- [DATA PROVIDED]:
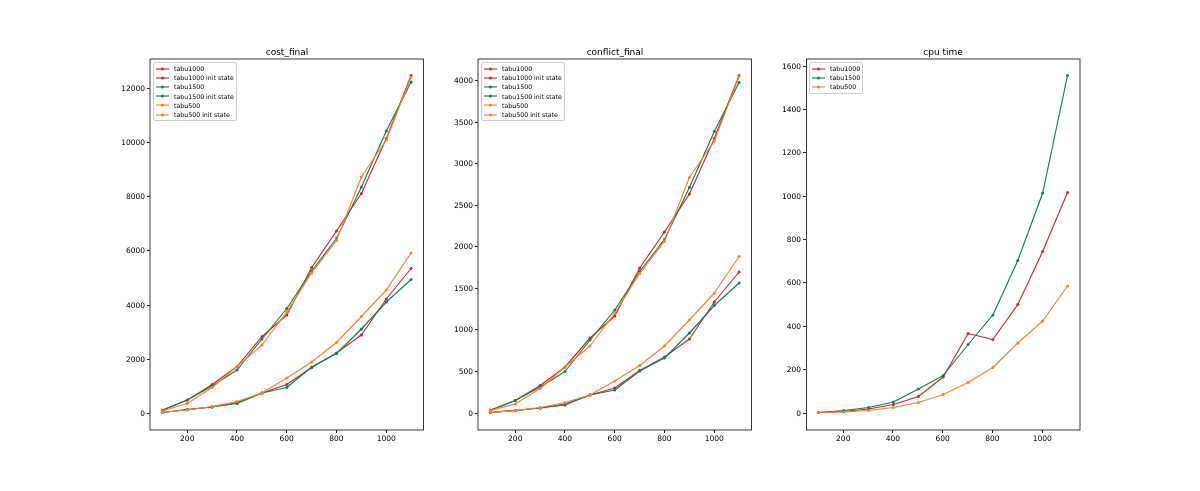
<!DOCTYPE html>
<html lang="en">
<head>
<meta charset="utf-8">
<title>Tabu search results</title>
<style>
:root {
  --tabu1000: #c62828;
  --tabu1500: #088158;
  --tabu500: #fb8128;
  --ink: #000;
  --frame: #222;
  --legend-border: #ccc;
}
* { box-sizing: border-box; margin: 0; padding: 0; }
html, body { width: 1200px; height: 491px; overflow: hidden; background: #fff; }
body { font-family: "DejaVu Sans", sans-serif; font-size: 7.5px; color: var(--ink); }
ul, ol { list-style: none; }
.charts { display: flex; gap: 54px; width: 1200px; height: 491px; padding: 59px 0 0 150px; }
.panel { position: relative; flex: none; width: 274px; height: 371px; }
.panel h2 { position: absolute; left: 0; right: 0; bottom: 100%; height: 14px; line-height: 14px; font-size: 9px; font-weight: 400; text-align: center; }
.plot { display: block; position: absolute; left: 0; top: 0; width: 274px; height: 371px; overflow: visible; }
.frame { fill: none; stroke: var(--frame); stroke-width: .9; }
.series { fill: none; stroke-width: 1.15; stroke-linejoin: round; }
.series.t1000 { stroke: var(--tabu1000); marker: url(#dot1000); }
.series.t1500 { stroke: var(--tabu1500); marker: url(#dot1500); }
.series.t500 { stroke: var(--tabu500); marker: url(#dot500); }

.y-axis { position: absolute; right: 100%; display: flex; flex-direction: column; justify-content: space-between; }
.y-axis li { display: flex; align-items: center; justify-content: flex-end; gap: 2px; height: 0; }
.y-axis li::after { content: ""; width: 3px; height: 1px; background: var(--frame); }
.cost .y-axis { top: 29px; bottom: 16.5px; }
.conflict .y-axis { top: 21.5px; bottom: 17px; }
.cpu .y-axis { top: 7px; bottom: 17px; }
.x-axis { position: absolute; left: 12.4px; top: 371px; width: 248.7px; display: grid; grid-template-columns: repeat(5, 1fr); }
.x-axis li { display: flex; flex-direction: column; align-items: center; gap: 1px; line-height: 9px; }
.x-axis li::before { content: ""; width: 1px; height: 3px; background: var(--frame); }

.legend { position: absolute; left: 3px; top: 3px; padding: 1px 3px 1px 2px; border: 1px solid var(--legend-border); border-radius: 2px; background: #fff; font-size: 6.25px; white-space: nowrap; }
.legend li { display: flex; align-items: center; gap: 5px; height: 9.2px; line-height: 9.2px; }
.key { width: 13px; height: 4px; flex: none; }
.t1000 .key { color: var(--tabu1000); }
.t1500 .key { color: var(--tabu1500); }
.t500 .key { color: var(--tabu500); }
.legend.full { width: 84px; }
.legend.short { width: 54px; }
</style>
</head>
<body>
<svg width="0" height="0" style="position:absolute" aria-hidden="true">
  <defs>
    <marker id="dot1000" markerUnits="userSpaceOnUse" markerWidth="4" markerHeight="4" refX="2" refY="2"><circle cx="2" cy="2" r="1.5" fill="#c62828"/></marker>
    <marker id="dot1500" markerUnits="userSpaceOnUse" markerWidth="4" markerHeight="4" refX="2" refY="2"><circle cx="2" cy="2" r="1.5" fill="#088158"/></marker>
    <marker id="dot500" markerUnits="userSpaceOnUse" markerWidth="4" markerHeight="4" refX="2" refY="2"><circle cx="2" cy="2" r="1.5" fill="#fb8128"/></marker>
    <symbol id="key" viewBox="0 0 13 4">
      <line x1="0" y1="2" x2="13" y2="2" stroke="currentColor" stroke-width="1.15"/>
      <circle cx="6.5" cy="2" r="1.5" fill="currentColor"/>
    </symbol>
  </defs>
</svg>

<main class="charts">
  <section class="panel cost">
    <h2>cost_final</h2>
    <svg class="plot" viewBox="0 59 274 371" aria-label="Cost by instance size">
      <rect class="frame" x="0" y="59" width="273.5" height="371"/>
      <polyline class="series t1000" points="12.4,412.5 37.3,409.5 62.2,407 87,402.5 112,393 136.8,384.5 161.7,367.5 186.5,353 211.4,335 236.3,299 261.1,268.5"/>
      <polyline class="series t1000" points="12.4,410 37.3,400 62.2,384.5 87,366.5 112,336.5 136.8,315 161.7,267.5 186.5,231 211.4,193.5 236.3,138.5 261.1,75.5"/>
      <polyline class="series t1500" points="12.4,412.5 37.3,409.5 62.2,407 87,403.5 112,393 136.8,387.5 161.7,367 186.5,353.5 211.4,329 236.3,302 261.1,279.5"/>
      <polyline class="series t1500" points="12.4,410.5 37.3,400 62.2,386 87,370 112,339 136.8,308.5 161.7,271 186.5,238.5 211.4,187 236.3,131 261.1,82"/>
      <polyline class="series t500" points="12.4,412.5 37.3,410 62.2,406.5 87,401.5 112,393 136.8,378 161.7,362 186.5,342.5 211.4,316.5 236.3,290 261.1,253"/>
      <polyline class="series t500" points="12.4,411 37.3,403.5 62.2,387.5 87,366.5 112,345 136.8,312 161.7,273 186.5,240.5 211.4,177 236.3,140 261.1,77"/>
    </svg>
    <ol class="y-axis"><li>12000</li><li>10000</li><li>8000</li><li>6000</li><li>4000</li><li>2000</li><li>0</li></ol>
    <ol class="x-axis"><li>200</li><li>400</li><li>600</li><li>800</li><li>1000</li></ol>
    <ul class="legend full">
      <li class="t1000"><svg class="key"><use href="#key"/></svg>tabu1000</li>
      <li class="t1000"><svg class="key"><use href="#key"/></svg>tabu1000 init state</li>
      <li class="t1500"><svg class="key"><use href="#key"/></svg>tabu1500</li>
      <li class="t1500"><svg class="key"><use href="#key"/></svg>tabu1500 init state</li>
      <li class="t500"><svg class="key"><use href="#key"/></svg>tabu500</li>
      <li class="t500"><svg class="key"><use href="#key"/></svg>tabu500 init state</li>
    </ul>
  </section>

  <section class="panel conflict">
    <h2>conflict_final</h2>
    <svg class="plot" viewBox="0 59 274 371" aria-label="Conflicts by instance size">
      <rect class="frame" x="0" y="59" width="273.5" height="371"/>
      <polyline class="series t1000" points="12.4,412.5 37.3,410.5 62.2,408 87,404 112,395 136.8,388 161.7,370.5 186.5,357 211.4,339 236.3,302 261.1,272"/>
      <polyline class="series t1000" points="12.4,410 37.3,400.5 62.2,385.5 87,367 112,338 136.8,316 161.7,268 186.5,232 211.4,194 236.3,138.5 261.1,75.5"/>
      <polyline class="series t1500" points="12.4,412.5 37.3,410.5 62.2,408 87,405 112,395 136.8,390 161.7,371 186.5,358 211.4,333 236.3,305.5 261.1,283"/>
      <polyline class="series t1500" points="12.4,410.5 37.3,400.5 62.2,387 87,371.5 112,340 136.8,310 161.7,271.5 186.5,239.5 211.4,187.5 236.3,131.5 261.1,82.5"/>
      <polyline class="series t500" points="12.4,412.5 37.3,410.5 62.2,407.5 87,402.5 112,395 136.8,381 161.7,365.5 186.5,346 211.4,320 236.3,293 261.1,256.5"/>
      <polyline class="series t500" points="12.4,410.5 37.3,404 62.2,388.5 87,367 112,346 136.8,313 161.7,273.5 186.5,241.5 211.4,177.5 236.3,141 261.1,76.5"/>
    </svg>
    <ol class="y-axis"><li>4000</li><li>3500</li><li>3000</li><li>2500</li><li>2000</li><li>1500</li><li>1000</li><li>500</li><li>0</li></ol>
    <ol class="x-axis"><li>200</li><li>400</li><li>600</li><li>800</li><li>1000</li></ol>
    <ul class="legend full">
      <li class="t1000"><svg class="key"><use href="#key"/></svg>tabu1000</li>
      <li class="t1000"><svg class="key"><use href="#key"/></svg>tabu1000 init state</li>
      <li class="t1500"><svg class="key"><use href="#key"/></svg>tabu1500</li>
      <li class="t1500"><svg class="key"><use href="#key"/></svg>tabu1500 init state</li>
      <li class="t500"><svg class="key"><use href="#key"/></svg>tabu500</li>
      <li class="t500"><svg class="key"><use href="#key"/></svg>tabu500 init state</li>
    </ul>
  </section>

  <section class="panel cpu">
    <h2>cpu time</h2>
    <svg class="plot" viewBox="0 59 274 371" aria-label="CPU time by instance size">
      <rect class="frame" x="0.5" y="59" width="273.5" height="371"/>
      <polyline class="series t1000" points="12.8,412.5 37.7,411.5 62.6,409 87.4,404.5 112.4,396.5 137.2,377 162.1,333.5 186.9,339.5 211.8,304.5 236.7,251.5 261.5,192.5"/>
      <polyline class="series t1500" points="12.8,412.5 37.7,410.5 62.6,407.5 87.4,402 112.4,389 137.2,375.5 162.1,344.5 186.9,315 211.8,260.5 236.7,193 261.5,75.5"/>
      <polyline class="series t500" points="12.8,412.5 37.7,412 62.6,410.5 87.4,407.5 112.4,402.5 137.2,394.5 162.1,382.5 186.9,367.5 211.8,343 236.7,321 261.5,286"/>
    </svg>
    <ol class="y-axis"><li>1600</li><li>1400</li><li>1200</li><li>1000</li><li>800</li><li>600</li><li>400</li><li>200</li><li>0</li></ol>
    <ol class="x-axis"><li>200</li><li>400</li><li>600</li><li>800</li><li>1000</li></ol>
    <ul class="legend short">
      <li class="t1000"><svg class="key"><use href="#key"/></svg>tabu1000</li>
      <li class="t1500"><svg class="key"><use href="#key"/></svg>tabu1500</li>
      <li class="t500"><svg class="key"><use href="#key"/></svg>tabu500</li>
    </ul>
  </section>
</main>
</body>
</html>
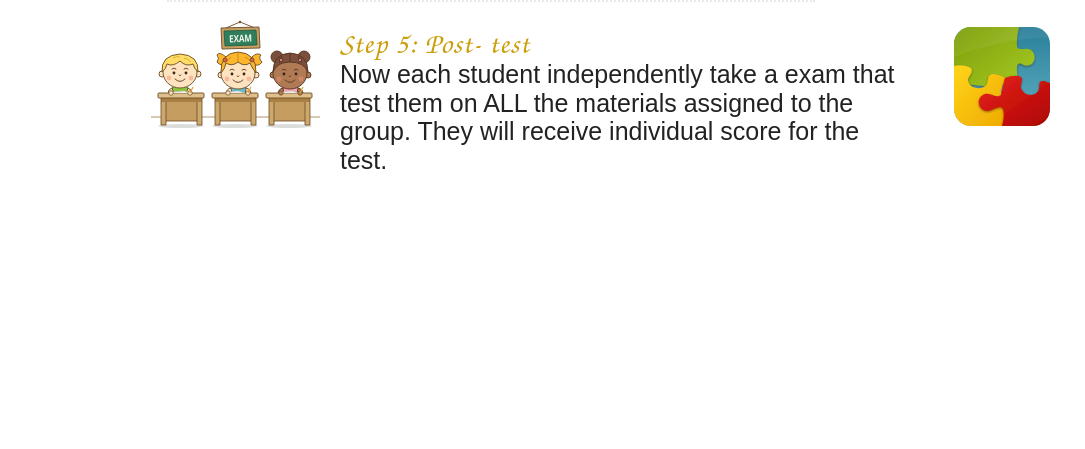
<!DOCTYPE html>
<html lang="en">
<head>
<meta charset="utf-8">
<title>Step 5: Post- test</title>
<style>
:root {
  --paper: #ffffff;
  --ink: #222224;
  --gold: #cb9f0c;
  --rule: #e9e9e9;
  --outline: #6b4a24;
  --wood: #cda86c;
  --wood-light: #dfc08a;
  --skin: #fde3c0;
  --skin-dark: #b07a55;
}
* { box-sizing: border-box; margin: 0; padding: 0; }
html, body { width: 1085px; height: 449px; overflow: hidden; background: var(--paper); }
.slide { position: relative; width: 1085px; height: 449px; padding: 15px 0 0 137px; }
.divider { position: absolute; left: 167px; top: 0; width: 648px; border-top: 2px dotted var(--rule); }
.step { display: grid; grid-template-columns: 203px 614px 96px; align-items: start; }
.step svg { display: block; }
.step-text { padding-top: 13px; }
h2 {
  height: 32px;
  font: normal 400 29px/29px "TeX Gyre Chorus", cursive;
  letter-spacing: 0.95px;
  color: var(--gold);
  white-space: nowrap;
}
p {
  font: 400 25px/28.6px "Liberation Sans", Arial, sans-serif;
  color: var(--ink);
  white-space: nowrap;
}
.puzzle { margin-top: 12px; }
.sign-text { font: 700 10px "Open Sans", sans-serif; fill: #f4f7ee; }
</style>
</head>
<body>
<main class="slide">
  <div class="divider"></div>
  <section class="step">
    <svg class="classroom" width="188" height="126" viewBox="137 15 188 126" role="img" aria-label="Three children sitting an exam at their desks">
      <defs>
        <g id="desk">
          <ellipse cx="181" cy="126" rx="23" ry="2" fill="#dcdcdc"/>
          <path d="M161 98H202V125H197V107H166V125H161Z" fill="var(--wood)"/>
          <path d="M166 102H197V121H166Z" fill="#c59d60"/>
          <path d="M161 98H202V102H161Z" fill="#a98043"/>
          <path d="M161 98V125H166V121H197V125H202V98M166 102V121M197 102V121" fill="none" stroke="var(--outline)" stroke-width="0.8"/>
          <rect x="158" y="93" width="46" height="5" rx="1" fill="var(--wood-light)" stroke="var(--outline)" stroke-width="0.9"/>
          <path d="M173 92L184 91L191 93H171Z" fill="#fff" stroke="#b9b3a5" stroke-width="0.5"/>
        </g>
        <g id="face" stroke-linecap="round">
          <circle cx="174" cy="73" r="1.4" fill="#3a2615"/>
          <circle cx="186" cy="73" r="1.4" fill="#3a2615"/>
          <path d="M175 79Q180 84 185 79M172 69Q174 67 176 69M184 69Q186 67 188 69M179 75Q180 77 181 75" fill="none" stroke="#5a361c" stroke-width="0.9"/>
          <g fill="#f3927a" opacity="0.5"><circle cx="169" cy="78" r="2.4"/><circle cx="191" cy="78" r="2.4"/></g>
        </g>
      </defs>

      <path d="M151 117H320" stroke="#a98a5c" stroke-width="0.9"/>

      <g class="exam-sign">
        <path d="M226 28L240 22L255 28" fill="none" stroke="var(--outline)" stroke-width="0.9"/>
        <circle cx="240" cy="22" r="1.2" fill="var(--outline)"/>
        <path d="M221 28L259 27L260 48L222 49Z" fill="#c7a061" stroke="var(--outline)" stroke-width="0.9"/>
        <path d="M224 31L256 30L257 45L225 46Z" fill="#2f7f5c" stroke="#24573f" stroke-width="0.8"/>
        <text class="sign-text" x="229" y="42" textLength="23" lengthAdjust="spacingAndGlyphs" transform="rotate(-2 240 38)">EXAM</text>
      </g>

      <g class="boy" stroke="var(--outline)" stroke-width="0.9">
        <path d="M170 94Q170 85 180 85Q190 85 190 94Z" fill="#8cc63e"/>
        <path d="M168 94Q168 89 172 88L174 94ZM192 94Q192 89 188 88L186 94Z" fill="var(--skin)"/>
        <circle cx="162" cy="74" r="3" fill="var(--skin)"/>
        <circle cx="198" cy="74" r="3" fill="var(--skin)"/>
        <ellipse cx="180" cy="72" rx="17" ry="16" fill="var(--skin)"/>
        <path d="M162 72Q161 55 180 54Q199 55 198 72Q194 68 193 64Q186 67 180 61Q173 67 167 64Q166 69 162 72Z" fill="#ffdd66"/>
        <path d="M173 58Q177 56 180 57M184 58Q189 59 191 62" fill="none" stroke="#d6a936"/>
      </g>
      <use href="#face"/>

      <g class="pigtail-girl" stroke="var(--outline)" stroke-width="0.9">
        <path d="M229 94Q229 85 238 85Q248 85 248 94Z" fill="#65bdd2"/>
        <path d="M226 94Q226 89 231 88L232 94ZM251 94Q251 89 246 88L245 94Z" fill="var(--skin)"/>
        <path d="M226 57Q219 51 217 55Q220 58 217 62Q221 67 226 63ZM252 57Q257 52 261 55Q258 58 262 62Q258 68 252 63Z" fill="#fbb62e"/>
        <circle cx="221" cy="75" r="3" fill="var(--skin)"/>
        <circle cx="256" cy="75" r="3" fill="var(--skin)"/>
        <ellipse cx="238" cy="73" rx="17" ry="16" fill="var(--skin)"/>
        <path d="M221 73Q220 53 238 52Q257 53 256 73Q252 68 250 63Q244 67 238 62Q232 67 226 63Q225 69 221 73Z" fill="#fbb62e"/>
        <path d="M238 52V62M231 57Q228 59 227 61M245 57Q249 59 250 61" fill="none" stroke="#ce8418"/>
        <g fill="#ec5c56"><circle cx="225" cy="60" r="2"/><circle cx="252" cy="60" r="2"/></g>
      </g>
      <use href="#face" x="58" y="1"/>

      <g class="bun-girl" stroke="#55331f" stroke-width="0.9">
        <path d="M281 94Q281 85 290 85Q300 85 300 94Z" fill="#f3a9b5"/>
        <path d="M278 94Q278 89 283 88L284 94ZM303 94Q303 89 298 88L297 94Z" fill="var(--skin-dark)"/>
        <g fill="#7b4f3c"><circle cx="277" cy="57" r="6"/><circle cx="304" cy="57" r="6"/></g>
        <circle cx="273" cy="75" r="3" fill="var(--skin-dark)"/>
        <circle cx="308" cy="75" r="3" fill="var(--skin-dark)"/>
        <ellipse cx="290" cy="73" rx="17" ry="16" fill="var(--skin-dark)"/>
        <path d="M273 72Q273 54 290 53Q308 54 308 72Q304 62 290 62Q277 62 273 72Z" fill="#7b4f3c"/>
        <path d="M290 53V62M282 56L279 63M298 56L302 63" fill="none"/>
        <g fill="#ee8da0"><circle cx="281" cy="60" r="1.6"/><circle cx="300" cy="60" r="1.6"/></g>
      </g>
      <use href="#face" x="110" y="1"/>

      <g class="desks">
        <use href="#desk"/>
        <use href="#desk" x="54"/>
        <use href="#desk" x="108"/>
      </g>
      <g stroke="var(--outline)" stroke-width="0.7">
        <g fill="var(--skin)"><circle cx="171" cy="93" r="2.2"/><circle cx="190" cy="93" r="2.2"/><circle cx="228" cy="93" r="2.2"/><circle cx="248" cy="93" r="2.2"/></g>
        <g fill="var(--skin-dark)"><circle cx="281" cy="93" r="2.2"/><circle cx="300" cy="93" r="2.2"/></g>
      </g>
      <path d="M190 93L193 87M248 93L251 87M300 93L303 87" stroke="#e3a52d" stroke-width="1.2"/>
    </svg>

    <div class="step-text">
      <h2>Step 5: Post- test</h2>
      <p>Now each student independently take a exam that<br>test them on ALL the materials assigned to the<br>group. They will receive individual score for the<br>test.</p>
    </div>

    <svg class="puzzle" width="96" height="99" viewBox="0 0 96 99" role="img" aria-label="Four interlocking puzzle pieces">
      <defs>
        <clipPath id="tile"><rect width="96" height="99" rx="17"/></clipPath>
        <linearGradient id="green" x2="1" y2="1"><stop stop-color="#7c9d08"/><stop offset="1" stop-color="#a6cb25"/></linearGradient>
        <linearGradient id="blue" x2="0" y2="1"><stop stop-color="#297f99"/><stop offset="1" stop-color="#63b2c6"/></linearGradient>
        <linearGradient id="yellow" x2="1" y2="1"><stop stop-color="#ffd51a"/><stop offset="1" stop-color="#eea900"/></linearGradient>
        <linearGradient id="red" x2="1" y2="1"><stop stop-color="#e8241b"/><stop offset="1" stop-color="#ad0303"/></linearGradient>
        <filter id="edge" x="-10%" y="-10%" width="120%" height="120%"><feDropShadow dx="0" dy="1" stdDeviation="1" flood-color="#332200" flood-opacity="0.5"/></filter>
      </defs>
      <g clip-path="url(#tile)">
        <rect width="96" height="99" fill="url(#blue)"/>
        <path filter="url(#edge)" d="M0 0H65Q62 12 63 20C66 25 75 18 79 25C84 34 76 42 68 37C62 34 62 41 64 54L40 60L0 56Z" fill="url(#green)"/>
        <path filter="url(#edge)" d="M0 39Q8 37 15 40C21 43 16 47 14 52C13 61 28 65 33 57C35 51 33 47 40 47Q47 48 51 51Q48 59 47 65L54 99H0Z" fill="url(#yellow)"/>
        <path filter="url(#edge)" d="M51 51Q58 48 65 49C71 51 66 56 67 61C70 70 83 70 85 62C86 56 84 54 90 54L96 56V99H48Q51 89 49 82C45 77 39 85 32 84C23 82 22 70 31 67C37 65 42 72 47 68Q49 60 51 51Z" fill="url(#red)"/>
        <path d="M0 0H96V10Q45 12 0 30Z" fill="#fff" opacity="0.06"/>
      </g>
    </svg>
  </section>
</main>
</body>
</html>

- [REQUIRED WORK]:
How many lines of the material above hold the string "right"? Reply with the number and nothing else.

- [OUTPUT BELOW]:
2